Since then, spending has crept up again despite the sequester. Congress and the president rely on deficit spending to boost economic growth. But deficit spending is out of control. It rises each year even when the economy is doing well.

Federal Spending Breakdown

Almost two-thirds of federal spending goes toward paying the benefits required by Social Security, Medicare, and Medicaid. These are part of mandatory spending. Those are programs established by prior Acts of Congress.

The interest payments on the national debt consume 10% of the budget. These are also required to maintain faith in the U.S. government.

The remaining 30% of spending goes toward discretionary spending. This pays for all federal government agencies. The largest is the military.

Mandatory Spending

The mandatory budget will cost $2.841 trillion in FY 2020. Mandatory spending is skyrocketing because more baby boomers are reaching retirement age. By 2030, one in five Americans will be older than 65. 

Social Security costs the most at $1.102 trillion. Current payroll taxes provide $949 billion of the income. Interest from the Social Security Trust Fund pays for the rest.

But the costs will outpace interest and income by 2034. At that time, Social Security benefits will begin draining the general fund. It also means Congress can no longer "borrow" from the Social Security Trust Fund to pay for other federal programs.

Medicare ($679 billion) and Medicaid ($418 billion) are the next largest expenses. Medicare taxes pay for $289 billion of its cost. The rest comes from the general fund.

The following mandatory programs cost $642 billion: 

Interest Payments on the National Debt

In FY 2020, interest payments on the national debt are estimated at $479 billion. That's enough to pay for 10 Justice Departments. It's also one of the fastest growing expenses. 

By 2029, it will more than double to $823 billion, becoming the third-largest budget item after Social Security and Medicare.
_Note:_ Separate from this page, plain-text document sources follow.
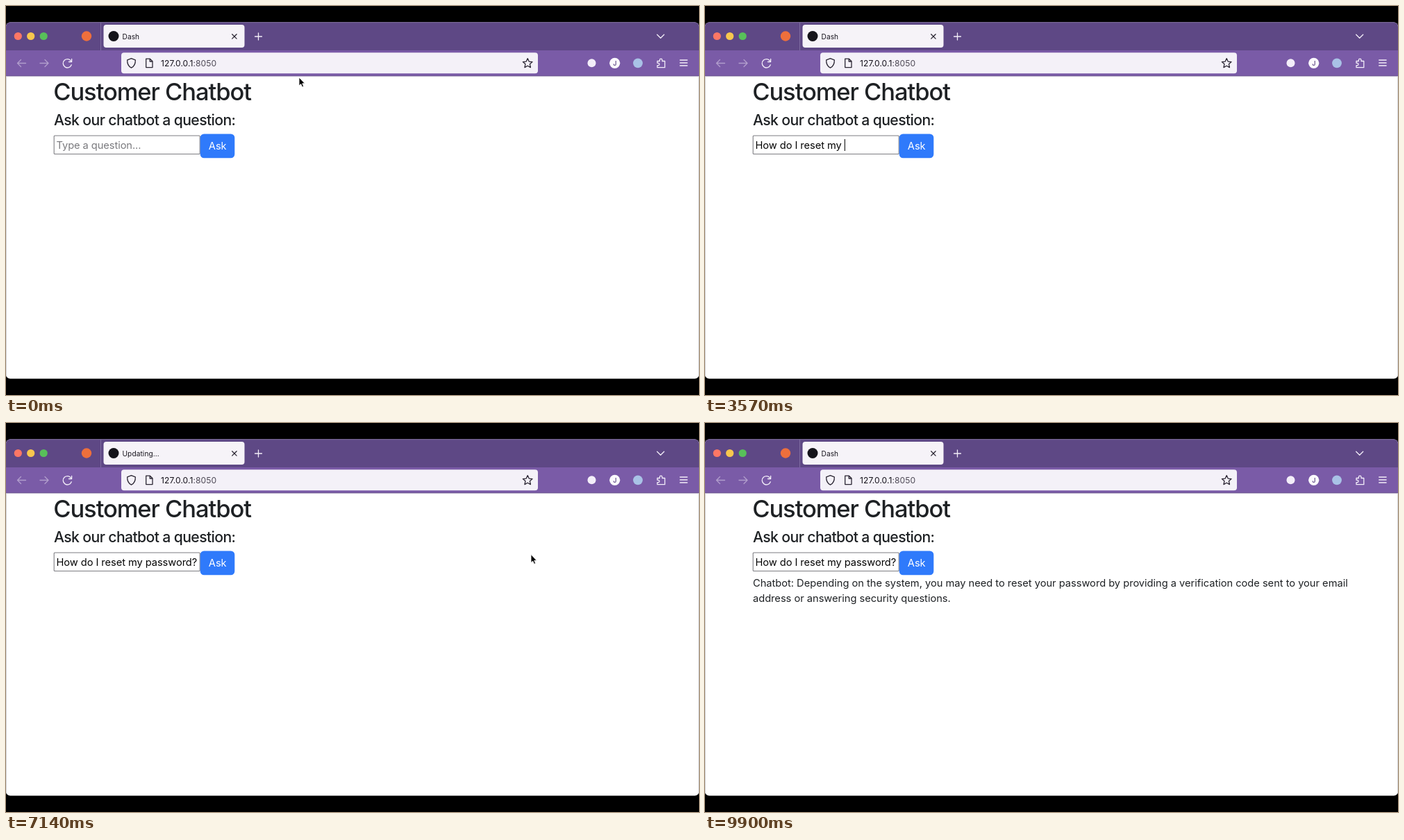
Animation of 998x561 px, one loop 9.95 s. Source, as an HTML page:

```html
<!DOCTYPE html>
<html lang="en">
<head>
<meta charset="utf-8">
<title>Customer Chatbot</title>
<style>
  html, body { margin: 0; width: 100%; height: 100%; overflow: hidden; background: #000; }
  svg { display: block; width: 998px; height: 561px; }
  text { font-family: Inter, "Open Sans", sans-serif; font-size: 14.67px; letter-spacing: -.02px;
         font-optical-sizing: none; fill: #1e2124; white-space: pre; }
  .h1 { font-size: 34.5px; font-weight: 500; letter-spacing: -1.06px; }
  .h4 { font-size: 21.2px; font-weight: 500; letter-spacing: -.62px; }
  .field { letter-spacing: -.07px; }
  .tab { font-size: 10.1px; letter-spacing: .1px; fill: #15121b; }
  .url { font-size: 12.1px; letter-spacing: .05px; fill: #15121b; }
  .line { fill: none; stroke-width: 1.3; stroke-linecap: round; stroke-linejoin: round; }
  .light { stroke: #f3eef9; }
  .dark { stroke: #2b2633; }
</style>
</head>
<body>
<svg viewBox="0 0 998 561" xmlns="http://www.w3.org/2000/svg">
  <defs>
    <clipPath id="frame"><rect y="23.5" width="998" height="514" rx="6"/></clipPath>
  </defs>
  <rect width="998" height="561" fill="#000"/>
  <g clip-path="url(#frame)">
    <rect y="23" width="998" height="515" fill="#fff"/>
    <rect y="23" width="998" height="41" fill="#5e4885"/>
    <rect y="23" width="998" height="1.2" fill="#7d6a9f"/>
    <rect y="64" width="998" height="37" fill="#7a5ba7"/>
    <rect y="100.4" width="998" height="1" fill="#6d568f"/>
    <path d="M.5 102V538M997.5 102V538" stroke="#d4d4d6"/>

    <!-- tab strip -->
    <circle cx="17.3" cy="43.5" r="5.6" fill="#fe7765"/>
    <circle cx="35.7" cy="43.5" r="5.6" fill="#f8c74e"/>
    <circle cx="54.2" cy="43.5" r="5.6" fill="#58c05a"/>
    <circle cx="116" cy="43.5" r="7.2" fill="#ee6f3c"/>
    <path d="M136.5 24V64" stroke="#806ca2"/>
    <rect x="140.5" y="27" width="203" height="33" rx="4" fill="#f6f3f8"/>
    <circle cx="155" cy="43.5" r="7.5" fill="#15141a"/>
    <text class="tab" id="tab" x="167.5" y="47.8">Dash</text>
    <path class="line dark" d="M325.7 40.7l6.4 6.4m0-6.4l-6.4 6.4"/>
    <path class="line light" d="M358.5 44h10M363.5 39v10M937.7 41.2l5 5 5-5"/>

    <!-- toolbar -->
    <g class="line light">
      <path opacity=".45" d="M28.5 82.5H16.5m5-5l-5 5 5 5M49 82.5h12m-5-5l5 5-5 5"/>
      <path d="M94 80a6.2 6.2 0 1 0 .3 4.8M94.6 76.5v4h-4.1"/>
      <path d="M970.7 78h10.4M970.7 82h10.4M970.7 86h10.4"/>
      <path d="M938 79.5h3.4v-1.6a1.8 1.8 0 0 1 3.6 0v1.6h3.8v9.2H938v-3h1.3a1.7 1.7 0 0 0 0-3.4H938z"/>
    </g>
    <circle cx="843.5" cy="82.3" r="6" fill="#f3eef9"/>
    <circle cx="876.7" cy="82.3" r="7.6" fill="#fbfafd"/>
    <text x="874.3" y="85.7" style="font-size:9px;font-weight:600;fill:#67518b">J</text>
    <circle cx="910" cy="82.3" r="6.9" fill="#a9c2e6"/>
    <rect x="166" y="67.3" width="600" height="29.9" rx="4" fill="#f4f1f8"/>
    <g class="line dark">
      <path d="M180.5 75.6l5.8 2.2c.3 5.4-1.6 9.3-5.8 11.4-4.2-2.1-6.1-6-5.8-11.4z"/>
      <path d="M201.7 76.2h5.7l3.6 3.6v8.8h-9.3zM207.2 76.4v3.6h3.6"/>
      <path id="star"/>
    </g>
    <text class="url" x="223" y="87">127.0.0.1<tspan fill="#4d4955">:8050</tspan></text>

    <!-- page -->
    <text class="h1" x="68.2" y="136">Customer Chatbot</text>
    <text class="h4" x="69" y="172">Ask our chatbot a question:</text>
    <rect x="69.2" y="187" width="210" height="26.5" rx="1" fill="#fff" stroke="#7d7d82" stroke-width="1.1"/>
    <text class="field" id="field" x="72.5" y="206" xml:space="preserve"></text>
    <rect id="caret" y="192" width="1.1" height="17" fill="#111"/>
    <rect id="button" x="279.7" y="184.5" width="49.6" height="34.8" rx="5.5"/>
    <text x="291.8" y="207.3" style="fill:#fff">Ask</text>
    <g id="answer">
      <text x="69" y="236">Chatbot: Depending on the system, you may need to reset your password by providing a verification code sent to your email</text>
      <text x="69" y="258">address or answering security questions.</text>
    </g>

    <g id="pointer">
      <path id="arrow" d="M0 0V12l2.7-2.4 1.9 4.3 2-.9-1.8-4.2h3.6z" fill="#000" stroke="#fff" stroke-width=".9"/>
      <path id="beam" d="M-2.5-8q2.5 0 2.5 2V6q0 2-2.5 2M2.5-8Q0-8 0-6V6q0 2 2.5 2" fill="none" stroke="#222" stroke-width="1.1"/>
      <path id="hand" d="M-1.3 8V.9a1.2 1.2 0 0 1 2.4 0v4.3q1.4-.8 2.1.3 1.4-.6 2 .5 1.7-.3 1.7 1.2v2.6q0 2.2-1.4 3.2v1.5H-.6v-1.3l-3.2-4.2q-.7-1.5.7-1.7z" fill="#fff" stroke="#000" stroke-width=".9"/>
    </g>
  </g>
</svg>
<script>
const LOOP = 9950;
const $ = id => document.getElementById(id);
const show = (id, on) => $(id).setAttribute('visibility', on ? 'visible' : 'hidden');
const within = (t, spans) => spans.some(([a, b]) => t >= a && t < b);

// start, ms per key, keys ('<' deletes)
const keys = [
  [1190, 0, 'H'], [1950, 190, 'ow'], [2290, 380, ' d'],
  [2810, 59, 'o I reset my pass'], [3810, 110, 'word'],
  [4330, 720, '/<'], [5330, 0, '?']
];
const caretOn = [[620, 1000], [1190, 1760], [1950, 4900], [5050, 5190], [5330, 5980]];

// time, x, y
const path = [
  [50, 422, 103], [430, 150, 200], [5480, 175, 200], [5680, 236, 240],
  [5930, 293.5, 200], [6330, 293.5, 200], [6710, 541, 203], [6860, 560, 202],
  [7140, 756, 189.5], [7330, 804.5, 192.5], [9430, 804.5, 192.5], [9850, 905, 5]
];

function typed(t) {
  let s = '';
  for (const [start, step, run] of keys)
    [...run].forEach((c, i) => {
      if (t >= start + i * step) s = c === '<' ? s.slice(0, -1) : s + c;
    });
  return s;
}

function pointerAt(t) {
  const i = path.findIndex(p => p[0] > t);
  if (i === 0) return path[0].slice(1);
  if (i < 0) return path[path.length - 1].slice(1);
  const [t0, x0, y0] = path[i - 1], [t1, x1, y1] = path[i];
  const k = (t - t0) / (t1 - t0), e = k * k * (3 - 2 * k);
  return [x0 + (x1 - x0) * e, y0 + (y1 - y0) * e];
}

function draw(t) {
  const text = typed(t), field = $('field');
  field.textContent = text || 'Type a question...';
  field.style.fill = text ? '#050505' : '#7a7a7e';
  $('caret').setAttribute('x', 72.6 + (text ? field.getComputedTextLength() : 0));
  show('caret', within(t, caretOn));

  const [x, y] = pointerAt(t);
  const hover = x > 280 && x < 329 && y > 185 && y < 219;
  const overField = x > 70 && x < 279 && y > 187 && y < 213;
  const visible = !within(t, [[1190, 5480], [9850, LOOP]]);
  $('pointer').setAttribute('transform', `translate(${x} ${y})`);
  show('arrow', visible && !hover && !overField);
  show('beam', visible && overField);
  show('hand', visible && hover);
  $('button').setAttribute('fill', hover ? '#2365d8' : '#2f7afb');

  $('tab').textContent = within(t, [[6090, 7330]]) ? 'Updating...' : 'Dash';
  show('answer', t >= 7330);
}

$('star').setAttribute('d', 'M' + Array.from({ length: 10 }, (_, i) => {
  const a = i * Math.PI / 5, r = i % 2 ? 3.4 : 7.2;
  return `${751.2 + r * Math.sin(a)} ${82.8 - r * Math.cos(a)}`;
}).join('L') + 'Z');

const began = performance.now();
function tick() {
  draw((performance.now() - began) % LOOP);
  requestAnimationFrame(tick);
}
tick();
</script>
</body>
</html>
```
It's not a mandatory program, but it must be paid to avoid a U.S. debt default. These estimates will increase as interest rates continue rising.

Discretionary Spending 

Discretionary spending is $1.426 trillion. It pays for everything else. Congress decides how much to appropriate for these programs each year. It's the only government spending that Congress can more readily cut. 

There is an additional fund for emergencies. Congress allocates this outside of the budget subject to sequestration.

For FY 2020, the emergency fund is $200.1 billion. The largest component is Overseas Contingency Operations that pay for wars. 

Once you include the OCO fund, then military spending is $989 billion. It's spread out among different agencies and budget categories, so you must add it all together. It includes:

  • Defense Department base budget: $576 billion.
  • DoD Overseas Contingency Operations: $174 billion.
  • Departments that support defense: $212.9 billion. They include the Department of Veterans Affairs, State Department, Homeland Security, FBI and Cybersecurity, and the National Nuclear Security Administration.
  • Emergency funding for support departments: $26.1 billion.

The next largest department, Health and Human Services ($89.6 billion) is less than one-tenth of total military spending. Its primary function is to spend mandated benefits for Medicare, Medicaid, and the Affordable Care Act. Other important federal government functions get even fewer funds.

Understand the Current Federal Budget

Compare to Past Budgets

Article Sources

  1. The White House. "A Budget for a Better America: Promises Kept. Taxpayers First," Accessed Nov. 29, 2019.